Claudia Rowse, head of sustainability at NatureScot, warned that the existing nature-based workforce was “insufficient in capacity, skills and training” to help tackle the climate crisis and support green economic recovery.
It is estimated that 7,000 new nature-based roles will be needed in Scotland in the next ten years. And this matters because the nature-based sector is responsible for 30 per cent of emissions.
Rowse said: “On the back of COP26, there’s been a lot of talk and growing awareness of the importance of nature-based solutions as part of our essential way of meeting these climate change targets. It’s not just economic prosperity, but also putting ecological prosperity at the heart of our green recovery.
“It’s about natural flood management, as well as hard engineering; it’s about green infrastructure in our towns and cities. It’s about coastal habitat management. It’s about woodland regeneration, low carbon and ecological farming practices and peatland restoration.”
Rowse said the nature-based sector was on a steep learning curve in terms of getting skills and supply chains in place to play a big part in hitting net-zero targets. A huge variety of jobs would be needed, she added, with the opportunities to create new industries. It is also vital to learn from industries already well down the green jobs route.
“We need much better links into schools to inspire and inform young people about what a job in the nature-based sector means,” she said. “We need to learn how we offer young people an attractive and well-paid and stable job in a sector which is growing.”
Conference chairman Dave Reay supported Rowse’s call for a more rounded approach. He said: “This is not just about decarbonisation, not just about getting our economies to net-zero. It is doing that, but doing it in a climate-resilient way.

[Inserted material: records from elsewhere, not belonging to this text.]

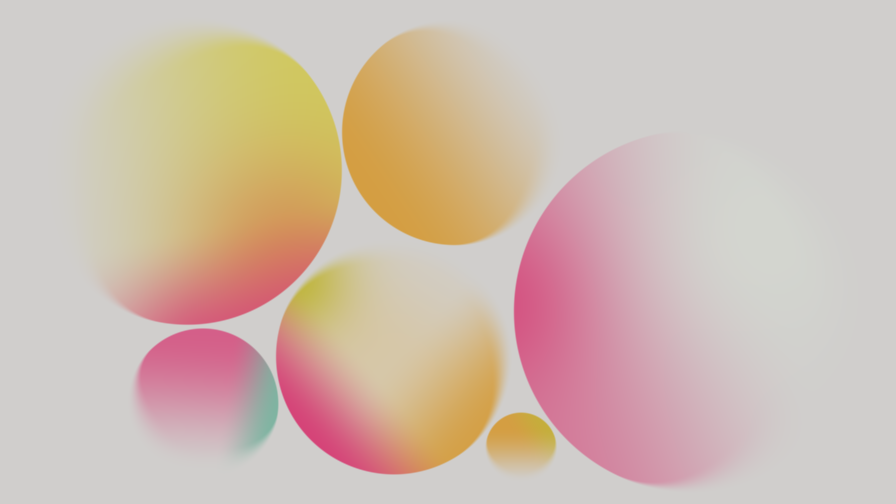
Give the GLSL for this background, as a Shadertoy shader.

```glsl
// Six gradient balls float on a warm grey ground. Each is a disc whose rim
// is crisp on its coloured side and dissolves on the other; its colours are
// directional ramps and soft gaussian spots in the ball's own unit space.

const vec3 GROUND = vec3(0.815, 0.808, 0.800);
const vec3 YELLOW = vec3(0.815, 0.785, 0.350);
const vec3 OLIVE  = vec3(0.745, 0.710, 0.220);
const vec3 ORANGE = vec3(0.830, 0.620, 0.260);
const vec3 CREAM  = vec3(0.840, 0.780, 0.660);
const vec3 PINK   = vec3(0.835, 0.265, 0.470);
const vec3 TEAL   = vec3(0.480, 0.710, 0.630);
const vec3 MINT   = vec3(0.830, 0.842, 0.815);

// Gaussian spot of colour
float spot(vec2 q, vec2 centre, float size) {
    vec2 d = (q - centre) / size;
    return exp(-dot(d, d));
}

// Smooth ramp along a direction
float ramp(vec2 q, vec2 dir, float a, float b) {
    return smoothstep(a, b, dot(q, normalize(dir)));
}

// Disc coverage: the rim widens by "blur" towards the direction "fade"
float disc(vec2 q, float radius, vec2 fade, float blur) {
    float len = length(q);
    float facing = dot(q / max(len, 1e-4), normalize(fade));
    float aa = 1.5 / (iResolution.y * radius);
    float width = aa + blur * smoothstep(-0.35, 0.9, facing);
    return 1.0 - smoothstep(1.0 - width, 1.0 + 0.5 * aa, len);
}

void mainImage(out vec4 fragColor, in vec2 fragCoord) {
    // Height is 1; x is kept centred for other aspect ratios
    vec2 p = fragCoord / iResolution.y;
    p.x += 0.8889 - 0.5 * iResolution.x / iResolution.y;
    vec3 col = GROUND, c;
    vec2 q;

    // Large yellow ball, orange and pink below
    q = (p - vec2(0.372, 0.662)) / 0.307;
    c = mix(GROUND, YELLOW, 0.95 * ramp(q, vec2(1.0, 0.12), -1.1, 0.95));
    c = mix(c, vec3(0.83, 0.54, 0.33), 0.85 * spot(q, vec2(0.65, -0.55), 0.62));
    c = mix(c, PINK, 0.85 * ramp(q, vec2(0.2, -1.0), 0.35, 1.12)
                     * smoothstep(-1.0, 0.1, q.x));
    col = mix(col, c, disc(q, 0.307, vec2(-1.0, 0.6), 0.4));

    // Orange ball at the top
    q = (p - vec2(0.903, 0.738)) / 0.225;
    c = mix(GROUND, ORANGE, ramp(q, vec2(-0.8, -0.55), -1.05, 0.95));
    col = mix(col, c, disc(q, 0.225, vec2(1.0, 0.35), 0.3));

    // Large pink ball on the right, with a pale mint glow
    q = (p - vec2(1.380, 0.382)) / 0.361;
    c = mix(GROUND, PINK, 0.62 * ramp(q, vec2(-1.0, -0.35), -0.5, 1.15));
    c = mix(c, PINK, 0.75 * spot(q, vec2(-1.12, 0.05), 0.48));
    c = mix(c, MINT, 0.85 * spot(q, vec2(0.38, 0.42), 0.62));
    col = mix(col, c, disc(q, 0.361, vec2(1.0, -0.1), 0.4));

    // Cream ball in the middle with olive, pink and orange rims
    q = (p - vec2(0.782, 0.293)) / 0.235;
    c = mix(CREAM, GROUND, 0.75 * ramp(q, vec2(0.5, 0.85), 0.0, 0.95));
    c = mix(c, ORANGE, 0.95 * ramp(q, vec2(0.75, -0.65), 0.0, 1.0));
    c = mix(c, OLIVE, 0.95 * spot(q, vec2(-0.85, 0.65), 0.46));
    c = mix(c, PINK, ramp(q, vec2(-0.75, -0.65), 0.2, 1.0));
    col = mix(col, c, disc(q, 0.235, vec2(0.6, 0.8), 0.22));

    // Pink ball with a teal side
    q = (p - vec2(0.403, 0.199)) / 0.150;
    c = mix(GROUND, PINK, 0.8 * ramp(q, vec2(0.05, 1.0), -1.0, 0.95));
    c = mix(c, TEAL, 0.95 * ramp(q, vec2(1.0, -0.15), 0.25, 1.0));
    col = mix(col, c, disc(q, 0.150, vec2(-0.5, -1.0), 0.4));

    // Small orange and olive ball
    q = (p - vec2(1.034, 0.111)) / 0.071;
    c = mix(ORANGE, OLIVE, 0.7 * ramp(q, vec2(1.0, 0.6), 0.0, 1.0));
    c = mix(GROUND, c, ramp(q, vec2(0.0, 1.0), -1.1, 0.6));
    col = mix(col, c, disc(q, 0.071, vec2(0.0, -1.0), 0.3));

    fragColor = vec4(col, 1.0);
}
```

“If we look at [the land-based industries] with carbon blinkers on, we will fail. That will be an unsustainable transition, not just in terms of its resilience to the impacts of climate change, but also for communities and livelihoods.
“The nature crisis is going on simultaneously to the climate crisis, and there are very many overlaps in terms of the challenges, and in synergies.”
In the breakout session on digitalisation, Marc Strathie of ScotlandIS suggested the agriculture sector, for example, would benefit from a “show and tell” approach, because seeing technologies that worked and helped your sector was extremely powerful.
Sakshi Sircar of the Net Zero Technology Centre made a similar point, with relation to smarter techin the land and nature-based industries. She said: “You have to make it clear to a person what the benefit is for them, not focus on the negatives. You have to create that benefit package.”
Jo Freeman-Young, head of sustainability at EY, agreed that healthy ecosystems and good social welfare had to be present alongside economic growth if we were to talk about true sustainability.
This was challenging in countries that still depended on coal, for example, she said – and in Scotland, these considerations were the basis of the just transition from oil and gas.
She asked: “Are we setting the right policy? Do we have investors putting money in the right places? What about consumers? We need to make sure we’re trying to drive that change in consumer behaviour which is much more difficult to do.”
Businesses and colleges must work together on future training
Apprentices must be engaged in thinking about the low-carbon future – and what skills they will need in years to come.
Carol Turnbull, principal of Ayrshire College, said the skills needed right now still had to be taught, as well as what would be required in future: “We still need gas engineers and traditional plumbers. How do we do that alongside new skills people need to learn?” One way to do it was to involve apprentices in “challenge projects” to get them thinking what future work might look like.
Ryan Matthews, left, an apprentice aero engine mechanic at GE Aviation Caledonian, described his involvement in the Fuel Change Challenge, where apprentices looked at alternative low-carbon fuels of the future. He said examining options around seaweed farming had been a “fantastic experience” and raised his awareness of climate issues, as they weren’t central to his school education.
He has taken this heightened climate interest back into work in terms of looking at issues including plastic use and recycling in his workplace.
Carol Turnbull said it was vital to understand that different industries were at very different stages in terms of adopting low-carbon solutions.
“We need to accelerate the pace, but skills must be demand-led – and actually led by industry, and the government policies that are in place. Colleges need to work with local employers on this and businesses need Scottish Government support to help them to change.”
Colleges also needed to upskill their staff to ensure they could support this green transition, she added.